Among Kramer’s constituents is Harriet Hershman of Silver Spring, who said she asked a neighbor to smoke outdoors because secondhand smoke had seeped into her unit. It caused eye irritation and a cough and forced her to spend nights with friends and relatives, and even in her own car, to avoid the fumes. “He said he has a right to smoke in his own home,” she said of her neighbor’s response. The Wintergate at Longmead Condo Association issued a cease-and-desist order, which the smoker appears to be obeying, according to Hershman’s lawyer, J.P. Szymkowicz.
“I might be able to move,” she said before hearing of the smoker’s decision, “but where can I go that I won’t end up in the same situation?”
Hershman approached Kramer about nuisance legislation because, she said, “Maybe I can help make a change.”
Legal experts say the local courts have ruled on both sides of the issue.
Some state courts have held that substantial amounts of smoke flowing between units constitute a nuisance.

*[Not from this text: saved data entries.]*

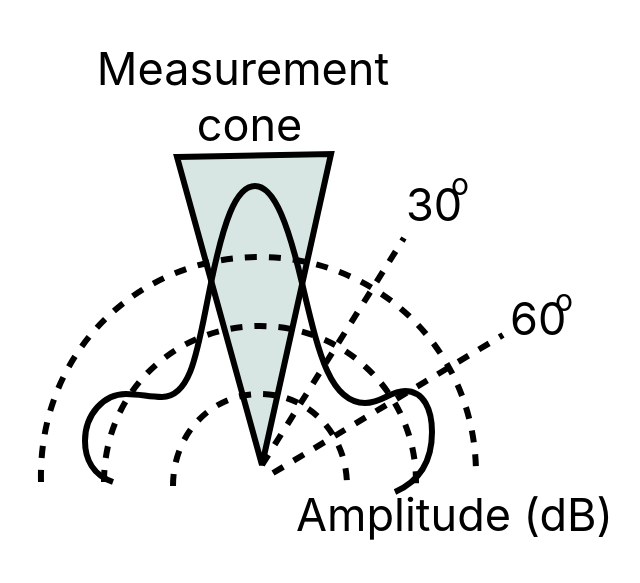
<!DOCTYPE html>
<html lang="en">
<head>
<meta charset="utf-8">
<title>Measurement cone and amplitude</title>
<style>
:root {
  --paper: #ffffff;
  --ink: #000000;
  --cone: #d7e5e3;
}
* { box-sizing: border-box; margin: 0; padding: 0; }
html, body { width: 640px; height: 583px; overflow: hidden; background: var(--paper); }
.diagram {
  position: relative;
  width: 640px;
  height: 583px;
  overflow: hidden;
  color: var(--ink);
  font: 400 45px/56px Inter, Roboto, sans-serif;
}
.plot { position: absolute; inset: 0; display: block; }
.line { fill: none; stroke: var(--ink); stroke-width: 6; }
.dashed { stroke-dasharray: 12 12; }
.cone-area { fill: var(--cone); }
.label { position: absolute; white-space: nowrap; font-weight: 400; }
.cone-label { left: 93px; top: 41px; width: 300px; text-align: center; }
.cone-label span { display: block; }
.cone-label span + span { padding-left: 13px; }
.angle-30 { left: 406px; top: 177px; }
.angle-60 { left: 510px; top: 291px; }
.degree { position: absolute; left: 45px; top: -11px; font-size: 30px; line-height: 36px; }
.angle-60 .degree { top: -9px; }
.axis-label { left: 296px; top: 487px; }
</style>
</head>
<body>
<main class="diagram">
  <svg class="plot" width="640" height="583" viewBox="0 0 640 583" role="img" aria-label="Polar amplitude plot with a measurement cone around the main lobe">
    <polygon class="cone-area" points="177,157 331,154 262,465"/>
    <g class="line dashed">
      <path d="M41 482C38 352 138 257 259 257S477 352 476 476"/>
      <path d="M104 482C104 393 174 326 260 326S417 395 416 484"/>
      <path d="M173 486C173 434 211 394 260 394S347 434 347 486"/>
      <path d="M262 465L404 238"/>
      <path d="M273 473L503 335"/>
    </g>
    <polygon class="line" points="177,157 331,154 262,465"/>
    <path class="line" d="M113 482C93 475 85 459 85 441C85 414 104 394 126 394C140 394 149 397 162 397C193 397 198 345 211 283C223 225 235 186 255 186C275 186 289 228 302 283C318 350 329 403 365 403C382 403 390 391 405 391C424 391 432 410 432 432C432 460 420 481 395 492"/>
  </svg>
  <h1 class="label cone-label" style="font-size:45px"><span>Measurement</span><span>cone</span></h1>
  <p class="label angle-30">30<span class="degree">o</span></p>
  <p class="label angle-60">60<span class="degree">o</span></p>
  <p class="label axis-label">Amplitude (dB)</p>
</main>
</body>
</html>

But others have determined that the cigarette smoke is like an odor intrusion — a condition of living in a community that residents have to put up with, according to the Public Health Law Center at Minnesota’s William Mitchell College of Law.
Although four-fifths of Americans don’t smoke, circulating a petition or even openly complaining about secondhand condo smoke can incur others’ wrath. At the Promenade Towers and elsewhere, several smokers’ neighbors were worried about about a backlash if their comments were made public.
When Promenade Towers’ owners took the smoking ban up for a vote last July, the measure did not pass.
“Instead of trying to solve their problem with the individual neighbor, they tried to get the whole building involved,” resident Keith Feldman said of the petitioners. A smoker, he voted against the ban. “If people are thinking of moving into a building, they should ask if smoking is allowed. If you’re allergic, maybe you shouldn’t move in.”
The Promenade Towers residents who pushed for a smoking ban then asked the board to enact a house rule instead, but the board unanimously refused. “The bylaws give authority to make rules on use on parking or use of the common areas, but restrictions on uses of the unit are more specific” and therefore legally harder to make “a mere rule” on, said attorney Jason Fisher, speaking for the co-op .
Although smoking ban efforts failed at the Promenade, Marquez-Dugan she said she believes a more health-conscious public will eventually prevail. “Change won't happen anytime soon, but when it comes to health, eventually it does get there."
Ellen Ryan is a freelance writer.